Stepping up in the World

Although I am naturally biased, I have always considered Portico's craftsmen to possess an unusually high level of talent. Not only are they able to design and build beautiful homes, they make fine furniture and cabinets, stunning doors and windows, and exceptionally fine stairs.
I love stairs. They are frequently a highly distinguishable feature in a well-made home and my eye always travels to and up them as I enter a home. They can get a bad rap when they are blamed for accidental falls but stairs offer a unique passage through space from one level to another, often yielding a bird's eye view of a living space below or a glimpse of beauty out of a well-placed window.
Although no two sets of stairs look quite the same, and some can even look quite funky, the design must follow some pretty strict guidelines established by the building codes to ensure that all stairs are comfortable to ascend and descend. Individual steps cannot exceed a rise of 7 7/8 inches and the run (tread length) cannot exceed 10 inches. As a rule of thumb the sum of the lengths of 2 risers and one tread should equal 25.

In a cottage that Portico built a couple of years ago, the architect wanted something different - really different. At first glance it looked like drawers arranged haphazardly on the floor with a staircase emerging nonsensically from the top. The stairs were in fact designed so that the first 5 steps of the staircase were operating drawers (staggered the required 10 inches apart) that ascended and then blended seamlessly into the remaining steps which continued harmoniously up to the second floor.
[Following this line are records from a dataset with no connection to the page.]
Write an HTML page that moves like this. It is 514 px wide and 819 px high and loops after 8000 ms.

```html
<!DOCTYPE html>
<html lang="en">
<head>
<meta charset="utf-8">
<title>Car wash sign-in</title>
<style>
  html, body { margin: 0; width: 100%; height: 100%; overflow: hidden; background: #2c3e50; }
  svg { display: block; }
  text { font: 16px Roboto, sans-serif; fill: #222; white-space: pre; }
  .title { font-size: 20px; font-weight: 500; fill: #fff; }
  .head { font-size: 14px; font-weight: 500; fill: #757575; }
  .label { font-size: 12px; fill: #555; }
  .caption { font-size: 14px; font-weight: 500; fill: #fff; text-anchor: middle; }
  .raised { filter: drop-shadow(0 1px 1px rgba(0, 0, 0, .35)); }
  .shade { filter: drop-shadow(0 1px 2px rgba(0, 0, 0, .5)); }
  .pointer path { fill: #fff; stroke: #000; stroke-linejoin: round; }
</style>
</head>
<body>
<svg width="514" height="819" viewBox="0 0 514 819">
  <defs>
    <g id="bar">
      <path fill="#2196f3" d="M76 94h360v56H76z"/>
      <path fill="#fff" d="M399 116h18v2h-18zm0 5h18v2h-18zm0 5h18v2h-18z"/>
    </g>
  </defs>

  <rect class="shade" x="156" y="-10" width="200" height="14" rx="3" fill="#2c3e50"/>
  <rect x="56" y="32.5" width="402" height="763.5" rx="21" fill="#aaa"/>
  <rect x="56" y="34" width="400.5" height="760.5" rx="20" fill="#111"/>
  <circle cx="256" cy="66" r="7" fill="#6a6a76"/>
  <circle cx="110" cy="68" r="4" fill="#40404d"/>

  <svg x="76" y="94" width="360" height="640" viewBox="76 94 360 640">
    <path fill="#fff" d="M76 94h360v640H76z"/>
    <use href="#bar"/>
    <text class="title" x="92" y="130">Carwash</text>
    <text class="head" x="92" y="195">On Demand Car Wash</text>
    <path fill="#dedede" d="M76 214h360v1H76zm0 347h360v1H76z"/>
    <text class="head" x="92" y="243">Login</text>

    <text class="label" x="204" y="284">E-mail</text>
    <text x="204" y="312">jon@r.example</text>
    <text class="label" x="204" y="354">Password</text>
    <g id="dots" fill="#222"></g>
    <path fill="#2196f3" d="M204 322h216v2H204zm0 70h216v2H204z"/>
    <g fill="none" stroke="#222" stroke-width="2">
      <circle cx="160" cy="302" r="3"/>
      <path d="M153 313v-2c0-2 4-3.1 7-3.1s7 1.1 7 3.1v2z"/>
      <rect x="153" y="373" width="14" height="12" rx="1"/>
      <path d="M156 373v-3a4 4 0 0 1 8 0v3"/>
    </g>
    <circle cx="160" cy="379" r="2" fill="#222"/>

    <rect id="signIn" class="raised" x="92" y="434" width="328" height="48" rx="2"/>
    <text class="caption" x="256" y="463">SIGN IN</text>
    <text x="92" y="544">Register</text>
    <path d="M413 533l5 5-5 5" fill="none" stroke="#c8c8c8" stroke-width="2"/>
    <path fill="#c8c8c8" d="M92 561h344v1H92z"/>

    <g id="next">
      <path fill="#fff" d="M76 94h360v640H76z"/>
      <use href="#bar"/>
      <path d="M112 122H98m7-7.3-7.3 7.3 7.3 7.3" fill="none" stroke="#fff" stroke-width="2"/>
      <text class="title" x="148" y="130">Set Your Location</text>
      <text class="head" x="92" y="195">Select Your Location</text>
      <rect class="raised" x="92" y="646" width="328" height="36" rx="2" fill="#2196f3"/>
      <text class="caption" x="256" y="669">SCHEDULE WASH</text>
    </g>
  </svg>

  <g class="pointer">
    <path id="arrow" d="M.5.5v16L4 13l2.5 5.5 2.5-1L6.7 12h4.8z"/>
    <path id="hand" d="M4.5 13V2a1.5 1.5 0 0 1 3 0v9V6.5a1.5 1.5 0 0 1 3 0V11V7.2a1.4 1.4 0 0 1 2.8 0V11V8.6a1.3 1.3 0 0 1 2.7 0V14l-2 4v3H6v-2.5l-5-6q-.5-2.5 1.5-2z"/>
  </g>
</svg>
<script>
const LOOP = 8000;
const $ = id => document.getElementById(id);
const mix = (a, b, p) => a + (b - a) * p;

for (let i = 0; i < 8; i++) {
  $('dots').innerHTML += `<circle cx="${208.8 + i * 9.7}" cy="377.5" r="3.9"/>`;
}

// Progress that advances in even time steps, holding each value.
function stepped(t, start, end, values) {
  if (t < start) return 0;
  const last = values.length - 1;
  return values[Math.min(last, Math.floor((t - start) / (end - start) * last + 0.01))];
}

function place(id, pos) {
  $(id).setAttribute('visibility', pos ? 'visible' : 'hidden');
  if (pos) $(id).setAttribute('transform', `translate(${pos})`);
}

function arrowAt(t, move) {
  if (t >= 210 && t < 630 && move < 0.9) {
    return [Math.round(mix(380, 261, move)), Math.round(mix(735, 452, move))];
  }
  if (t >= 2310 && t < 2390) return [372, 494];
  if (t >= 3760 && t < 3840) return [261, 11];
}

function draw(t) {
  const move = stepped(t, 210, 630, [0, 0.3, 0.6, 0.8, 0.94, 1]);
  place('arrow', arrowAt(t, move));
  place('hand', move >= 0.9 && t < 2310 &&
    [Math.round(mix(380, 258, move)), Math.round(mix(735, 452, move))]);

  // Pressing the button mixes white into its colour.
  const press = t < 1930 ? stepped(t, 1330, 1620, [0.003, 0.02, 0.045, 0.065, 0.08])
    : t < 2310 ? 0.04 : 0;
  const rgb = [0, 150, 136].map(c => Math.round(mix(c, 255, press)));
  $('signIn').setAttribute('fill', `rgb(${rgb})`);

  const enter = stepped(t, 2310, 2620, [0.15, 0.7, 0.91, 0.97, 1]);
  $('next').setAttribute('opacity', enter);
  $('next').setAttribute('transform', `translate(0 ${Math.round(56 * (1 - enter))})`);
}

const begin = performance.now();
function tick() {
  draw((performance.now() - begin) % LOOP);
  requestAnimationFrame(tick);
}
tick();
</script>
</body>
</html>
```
When seeing the stairs for the first time people are often puzzled and need to look at them closely to see how all the pieces connect.

Another client wanted 4-inch slabs of pine used with the live edge of the tree left on the front and back edges. The balusters were 3-inch diameter pine boughs sawn flat on two sides only.

Last week the stairs that Dean and Jamey made were very conventional. Made with American poplar and hard maple, they replaced a tired set of old basement stairs and incorporated a set of winding treads that allowed more headroom than the old set and looked a whole lot more professional. The owners were very happy with them and spontaneously offered references for us as the final cheque was handed over. Their new stairs revitalized the old house; they were stepping up in the world.